*TASK STATEMENT*. Starting with the first line of the listing, quote each line exactly until and including the one with "66 480 72L470", leaving pictures out.
● ● ●
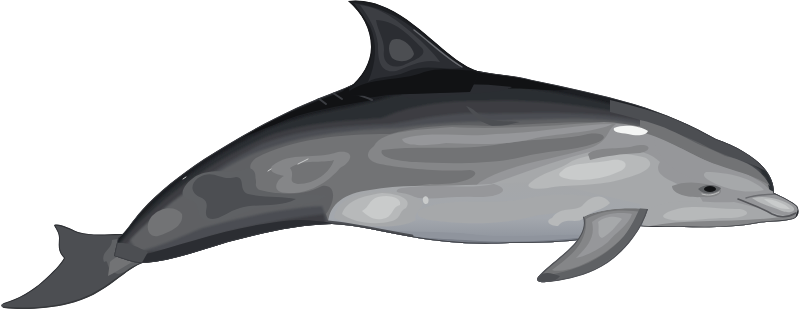
<!DOCTYPE html>
<html lang="en">
<head>
<meta charset="utf-8">
<title>Dolphin</title>
<style>
:root {
  --paper: #ffffff;
  --black: #111214;
  --ink: #1d1f23;
  --coal: #2b2d32;
  --slate: #3c3e43;
  --iron: #4c4e52;
  --steel: #5f6164;
  --stone: #727375;
  --grey: #858688;
  --silver: #96979a;
  --mist: #a6a8aa;
  --pearl: #b7b9ba;
  --light: #c9cbcb;
  --shine: #f4f5f4;
  --cool: #8f949d;
}
html, body { margin: 0; background: var(--paper); overflow: hidden; }
svg { display: block; }
.black { fill: var(--black); }
.ink { fill: var(--ink); }
.coal { fill: var(--coal); }
.slate { fill: var(--slate); }
.iron { fill: var(--iron); }
.steel { fill: var(--steel); }
.stone { fill: var(--stone); }
.grey { fill: var(--grey); }
.silver { fill: var(--silver); }
.mist { fill: var(--mist); }
.pearl { fill: var(--pearl); }
.light { fill: var(--light); }
.shine { fill: var(--shine); }
.cool { fill: var(--cool); }
.line { fill: none; stroke-linecap: round; stroke-linejoin: round; }
</style>
</head>
<body>
<svg width="801" height="310" viewBox="0 0 801 310" role="img" aria-label="Bottlenose dolphin seen from the side, facing right">
  <defs>
    <path id="body-shape" d="M118 238C126 232 132 221 142 210C158 192 180 175 204 159C232 141 262 124 296 108C318 98 336 92 354 84L478 71C496 75 514 75 532 80C566 87 600 94 634 104C664 113 693 126 716 139C736 146 754 156 764 168C771 176 774 184 774 193C783 197 793 202 797 206C800 211 799 217 793 219C783 222 770 221 758 223C738 227 708 228 684 227C668 226 656 228 640 226L586 239C566 242 540 243 510 243C470 245 440 242 412 237C382 232 358 225 332 224C296 225 262 233 228 242C198 251 172 261 144 263C134 264 122 258 114 256Z"/>
    <path id="fin-shape" d="M348 1C359 -1 375 2 387 8C406 17 422 31 436 43C450 55 462 66 480 72L470 92L350 96L349 88C362 77 371 63 371 47C371 29 362 13 348 1Z"/>
    <path id="fluke-shape" d="M54 225C60 223 68 228 78 232C92 236 106 234 122 234L146 262C134 265 126 273 116 280C102 291 86 300 68 304C48 309 22 310 4 308C0 307 0 304 4 303C18 299 32 291 43 281C53 272 61 264 64 258C57 251 59 244 59 238C59 232 55 228 54 225Z"/>
    <path id="flipper-shape" d="M583 217C586 227 581 236 574 244C562 257 546 267 538 277C535 281 540 283 546 282C562 281 580 277 595 270C612 262 624 250 633 238C640 229 645 219 648 209C630 207 600 208 583 217Z"/>
    <clipPath id="body-clip"><use href="#body-shape"/></clipPath>
    <clipPath id="fin-clip"><use href="#fin-shape"/></clipPath>
    <clipPath id="fluke-clip"><use href="#fluke-shape"/></clipPath>
    <clipPath id="flipper-clip"><use href="#flipper-shape"/></clipPath>
    <filter id="soft" x="-10%" y="-20%" width="120%" height="140%"><feGaussianBlur stdDeviation="1.2"/></filter>
    <linearGradient id="belly-tone" x1="0" y1="180" x2="0" y2="244" gradientUnits="userSpaceOnUse">
      <stop offset="0" stop-color="#a5a7a9"/>
      <stop offset=".6" stop-color="#a3a7ad"/>
      <stop offset="1" stop-color="#8b919b"/>
    </linearGradient>
  </defs>

  <g id="fluke" clip-path="url(#fluke-clip)">
    <use href="#fluke-shape" class="iron"/>
    <path class="steel" d="M112 240L150 232L152 264L118 274C104 270 110 258 104 262C100 252 112 250 112 240Z"/>
    <path class="stone" d="M110 262C118 254 130 252 142 258C130 262 120 270 108 276Z"/>
    <path class="line" stroke="#303236" stroke-width="2" d="M54 225C60 223 68 228 78 232C92 236 106 234 122 234M64 258C57 251 59 244 59 238C59 232 55 228 54 225M64 258C61 264 53 272 43 281C32 291 18 299 4 303"/>
    <path class="line" stroke="#36383b" stroke-width="3" d="M146 263C134 265 126 273 116 280C102 291 86 300 68 304C48 309 22 310 4 308"/>
  </g>

  <g id="body" clip-path="url(#body-clip)">
    <use href="#body-shape" class="ink"/>
    <g id="back-tones" filter="url(#soft)">
      <path class="coal" d="M112 252C150 198 206 158 266 130C310 111 350 110 392 96C432 88 470 84 510 86C570 93 630 105 690 132L780 170L790 280L112 280Z"/>
      <path class="slate" d="M112 254C154 200 210 162 268 136C310 121 350 121 382 118C410 105 450 100 484 101C540 98 600 108 650 118L742 152L790 270L112 280Z"/>
      <path class="iron" d="M118 254C160 205 214 168 262 144C302 128 350 126 392 124C430 117 460 111 490 114C550 112 600 112 642 121C690 132 730 150 760 170L790 270L330 250L324 214C276 219 220 232 168 250Z"/>
      <path class="steel" d="M130 240C160 208 200 180 250 155C300 134 350 130 400 128C440 122 470 122 500 121C550 119 600 116 640 125C690 135 730 152 765 178L790 270L340 250L322 206C280 208 240 218 202 228C180 237 160 246 138 252Z"/>
    </g>
    <g id="back-streaks">
      <path class="black" d="M350 84L480 70C510 76 546 82 570 90C540 91 524 87 500 89C466 86 440 86 412 91C388 95 362 100 334 100Z"/>
      <path class="black" d="M236 140C270 120 308 104 352 88L372 100C340 106 304 111 276 124Z"/>
      <path class="coal" d="M400 92C430 84 470 82 512 87C500 95 460 92 438 98C420 101 402 100 400 92Z"/>
      <path class="line" stroke="#3b3d42" stroke-width="2" d="M318 98L326 104M333 93L342 99M352 92C360 96 366 97 372 100"/>
      <path class="iron" d="M466 106C474 108 476 114 486 118C496 122 510 121 520 122L498 127C480 124 474 116 466 106Z"/>
    </g>
    <g id="flank-tones">
      <path class="stone" d="M256 158C292 139 340 134 390 134C420 126 450 124 490 126C550 124 590 118 640 127C690 138 730 155 766 180L790 280L340 260L326 214C336 200 336 184 322 186C300 198 270 194 248 190C270 180 238 172 256 158Z"/>
      <path class="steel" d="M196 176C216 166 228 176 248 168C262 170 250 186 260 190C280 196 302 192 326 196C316 206 280 206 258 208C240 212 226 224 208 221C192 218 204 204 190 200C176 196 184 184 196 176Z"/>
      <path class="iron" d="M198 178C214 168 220 182 236 177C246 178 238 190 248 194C266 198 282 196 296 199C280 208 258 203 240 208C226 212 218 222 208 218C202 212 212 204 202 198C190 194 190 184 198 178Z"/>
      <path class="stone" d="M152 216C162 206 176 206 182 214C184 226 170 232 158 236C148 238 144 226 152 216Z"/>
      <path class="grey" d="M272 166C290 151 316 160 338 152C356 150 352 162 340 168C330 180 312 194 288 193C270 193 276 180 284 176C276 174 268 172 272 166Z"/>
      <path class="stone" d="M290 168C304 158 322 164 334 160C330 172 316 184 298 184C286 182 296 176 290 168Z"/>
      <path class="grey" d="M374 146C382 130 420 130 452 127C500 130 560 125 604 122C654 124 716 148 768 184L790 280L340 260L330 214C348 188 390 190 430 184C470 186 484 172 470 170C440 172 400 168 380 164C364 160 366 152 374 146Z"/>
      <path class="stone" d="M382 150C420 145 462 151 500 144C536 138 566 140 588 134C604 132 610 138 596 143C570 152 548 150 522 157C494 164 450 164 416 162C396 161 378 157 382 150Z"/>
      <path class="silver" d="M402 139C430 130 460 138 496 134C540 133 580 124 612 124C598 132 562 133 536 138C506 146 476 144 446 143C426 146 404 147 402 139Z"/>
      <path class="silver" d="M480 182C512 163 552 160 590 148C610 141 606 130 616 124C664 126 718 150 770 190L800 204L792 226L640 240L520 222C490 214 456 202 480 182Z"/>
      <path class="mist" d="M486 186C520 174 556 160 598 150C630 146 650 152 660 162C650 178 680 182 696 194C716 208 690 222 660 220L590 238L504 216C488 208 474 194 486 186Z"/>
    </g>
    <g id="belly">
      <path fill="url(#belly-tone)" d="M328 222C330 204 344 193 370 190C400 184 430 187 466 185C506 184 540 178 580 190L640 204L646 240L500 250L410 242Z"/>
      <path class="silver" d="M402 188C438 183 468 190 494 184C514 190 498 198 474 197C450 196 430 201 414 197C396 195 392 190 402 188Z"/>
      <path class="mist" d="M424 208C454 196 494 206 528 198C556 192 590 194 604 200C590 210 560 212 534 216C500 226 456 224 430 220C416 218 414 212 424 208Z"/>
      <path class="mist" d="M334 218C336 204 348 196 368 193C390 190 410 192 420 200C428 208 412 212 416 220C400 230 354 228 334 218Z"/>
      <path class="pearl" d="M342 214C346 201 362 196 382 193C402 194 412 200 406 208C398 212 402 218 392 221C374 226 352 222 342 214Z"/>
      <path class="light" d="M362 211C370 207 368 200 378 197C390 194 402 198 400 205C392 207 394 214 386 218C374 222 368 216 362 211Z"/>
      <path class="light" d="M423 198C426 194 430 198 428 203C425 206 422 202 423 198Z"/>
      <path class="cool" d="M350 226C394 234 430 230 470 234C520 240 560 232 592 236L590 250L400 246Z"/>
      <path fill="#777c86" d="M364 229C406 239 440 238 480 241C520 243 554 240 590 237L588 250L400 250Z"/>
      <path class="pearl" d="M552 218C560 206 574 212 582 206C592 194 604 194 610 203C604 210 590 211 584 218C576 225 566 216 558 226C550 226 544 221 552 218Z"/>
      <path class="line" stroke="#4c4e53" stroke-width="3" d="M328 222C352 224 382 231 412 236"/>
    </g>
    <g id="shoulder-light">
      <path class="pearl" d="M530 183C542 172 560 170 572 161C592 152 628 152 646 158C658 166 642 174 626 178C600 187 566 184 548 188C536 190 524 188 530 183Z"/>
      <path class="light" d="M562 171C570 162 594 164 612 160C628 158 630 168 618 172C602 180 576 182 564 178C558 176 558 174 562 171Z"/>
      <path class="grey" d="M588 154C596 146 620 150 634 146C650 142 654 150 640 153C620 154 606 156 590 160Z"/>
    </g>
    <g id="head">
      <path class="iron" d="M610 100C660 112 700 126 722 140C744 148 760 158 768 172C746 160 722 156 700 143C676 132 646 120 610 112Z"/>
      <path class="stone" d="M640 120C676 128 696 146 724 156C746 160 762 170 770 186C756 176 738 172 718 165C690 156 668 138 640 132Z"/>
      <path class="silver" d="M654 138C680 145 704 162 728 170C748 174 764 180 772 194L744 198C728 184 704 186 686 176C668 168 654 152 654 138Z"/>
      <path class="mist" d="M706 172C728 172 752 178 764 190C748 194 730 190 716 184C708 180 700 176 706 172Z"/>
      <path class="grey" d="M672 186C686 180 704 182 720 188C724 194 716 198 702 197C688 198 672 194 672 186Z"/>
      <path class="mist" d="M650 208C676 196 706 204 734 202C756 206 776 216 796 217L790 226L640 232Z"/>
      <path class="pearl" d="M668 212C690 202 716 210 740 209C754 212 746 218 728 218C704 218 690 222 672 220C662 218 660 216 668 212Z"/>
      <path class="grey" d="M650 226C690 218 740 224 796 215L790 232L640 234Z"/>
      <path class="shine" d="M614 128C624 124 640 126 648 131C646 136 636 136 628 134C620 133 612 132 614 128Z"/>
      <path class="pearl" d="M752 198C766 195 782 199 792 206C798 211 790 214 782 211C772 207 760 204 752 198Z"/>
      <path class="light" d="M764 199C774 199 786 204 790 209C780 210 770 204 764 199Z"/>
      <path class="line" stroke="#55565a" stroke-width="1.6" d="M738 199C750 204 762 208 772 214C780 218 789 217 796 213"/>
      <path class="line" stroke="#6b6c70" stroke-width="1.4" d="M746 198C758 194 766 195 776 194"/>
    </g>
    <g id="eye">
      <path class="steel" d="M698 189C704 184 714 184 721 188C718 194 704 196 698 189Z"/>
      <ellipse class="black" cx="710" cy="189" rx="6" ry="3"/>
      <path class="line" stroke="#c0c1c1" stroke-width="1" d="M702 194C708 196 714 195 719 192"/>
    </g>
    <g id="underside-shadow">
      <path class="coal" d="M138 256C180 246 220 230 270 223C296 218 314 220 332 223L332 230L228 250L140 270Z"/>
      <path class="iron" d="M110 244C124 240 136 246 148 252L140 266L110 264Z"/>
    </g>
    <use href="#body-shape" class="line" stroke="#3b3d42" stroke-width="1.6" style="fill:none"/>
    <path class="line" stroke="#c9cbcb" stroke-width="1" d="M268 171L271 169M298 164L308 159M183 179L186 177"/>
  </g>

  <g id="dorsal-fin" clip-path="url(#fin-clip)">
    <use href="#fin-shape" class="ink"/>
    <path class="coal" d="M354 3C376 6 402 16 424 38C438 50 450 62 462 68C444 71 426 63 406 72C392 78 376 76 368 82C376 64 378 44 370 26Z"/>
    <path class="slate" d="M360 5C384 8 402 24 420 40C430 50 436 56 440 62C424 58 410 66 396 71C378 74 378 56 378 44C376 28 368 16 360 5Z"/>
    <path class="coal" d="M376 20C394 20 408 34 422 48C428 56 414 60 404 65C390 70 382 62 384 50C384 38 378 32 376 20Z"/>
    <path class="iron" d="M392 40C402 36 412 46 414 54C412 61 400 64 392 58C388 52 388 44 392 40Z"/>
    <path class="black" d="M348 92C370 76 400 82 424 72C444 66 460 72 484 70L478 100L348 100Z"/>
    <path class="line" stroke="#191a1d" stroke-width="3" d="M348 1C359 -1 375 2 387 8C406 17 422 31 436 43C450 55 462 66 480 72M349 88C362 77 371 63 371 47C371 29 362 13 348 1"/>
    <path class="line" stroke="#696b70" stroke-width="1.4" d="M414 30C430 42 446 58 462 67"/>
  </g>

  <g id="flipper" clip-path="url(#flipper-clip)">
    <use href="#flipper-shape" class="stone"/>
    <path class="grey" d="M586 219C604 208 630 210 642 212C632 232 610 252 588 262C570 271 556 272 552 270C568 258 588 244 586 219Z"/>
    <path class="silver" d="M592 222C604 212 622 212 632 214C628 226 616 232 608 242C598 250 586 256 576 258C586 248 596 238 592 222Z"/>
    <path class="mist" d="M598 222C606 215 618 216 622 219C616 226 610 234 602 238C596 236 600 228 598 222Z"/>
    <path class="steel" d="M650 206C640 232 618 258 592 270C576 278 556 282 534 284L538 276C570 274 604 260 624 236C632 226 636 216 640 208Z"/>
    <path class="iron" d="M534 284L537 277C546 270 552 274 560 276C556 282 544 284 534 284Z"/>
    <path class="line" stroke="#505257" stroke-width="2.4" d="M583 217C586 227 581 236 574 244C562 257 546 267 538 277C535 281 540 283 546 282C562 281 580 277 595 270C612 262 624 250 633 238C640 229 645 219 648 209"/>
  </g>
</svg>
</body>
</html>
● ● ●
*SOLUTION*.
<!DOCTYPE html>
<html lang="en">
<head>
<meta charset="utf-8">
<title>Dolphin</title>
<style>
:root {
  --paper: #ffffff;
  --black: #111214;
  --ink: #1d1f23;
  --coal: #2b2d32;
  --slate: #3c3e43;
  --iron: #4c4e52;
  --steel: #5f6164;
  --stone: #727375;
  --grey: #858688;
  --silver: #96979a;
  --mist: #a6a8aa;
  --pearl: #b7b9ba;
  --light: #c9cbcb;
  --shine: #f4f5f4;
  --cool: #8f949d;
}
html, body { margin: 0; background: var(--paper); overflow: hidden; }
svg { display: block; }
.black { fill: var(--black); }
.ink { fill: var(--ink); }
.coal { fill: var(--coal); }
.slate { fill: var(--slate); }
.iron { fill: var(--iron); }
.steel { fill: var(--steel); }
.stone { fill: var(--stone); }
.grey { fill: var(--grey); }
.silver { fill: var(--silver); }
.mist { fill: var(--mist); }
.pearl { fill: var(--pearl); }
.light { fill: var(--light); }
.shine { fill: var(--shine); }
.cool { fill: var(--cool); }
.line { fill: none; stroke-linecap: round; stroke-linejoin: round; }
</style>
</head>
<body>
<svg width="801" height="310" viewBox="0 0 801 310" role="img" aria-label="Bottlenose dolphin seen from the side, facing right">
  <defs>
    <path id="body-shape" d="M118 238C126 232 132 221 142 210C158 192 180 175 204 159C232 141 262 124 296 108C318 98 336 92 354 84L478 71C496 75 514 75 532 80C566 87 600 94 634 104C664 113 693 126 716 139C736 146 754 156 764 168C771 176 774 184 774 193C783 197 793 202 797 206C800 211 799 217 793 219C783 222 770 221 758 223C738 227 708 228 684 227C668 226 656 228 640 226L586 239C566 242 540 243 510 243C470 245 440 242 412 237C382 232 358 225 332 224C296 225 262 233 228 242C198 251 172 261 144 263C134 264 122 258 114 256Z"/>
    <path id="fin-shape" d="M348 1C359 -1 375 2 387 8C406 17 422 31 436 43C450 55 462 66 480 72L470 92L350 96L349 88C362 77 371 63 371 47C371 29 362 13 348 1Z"/>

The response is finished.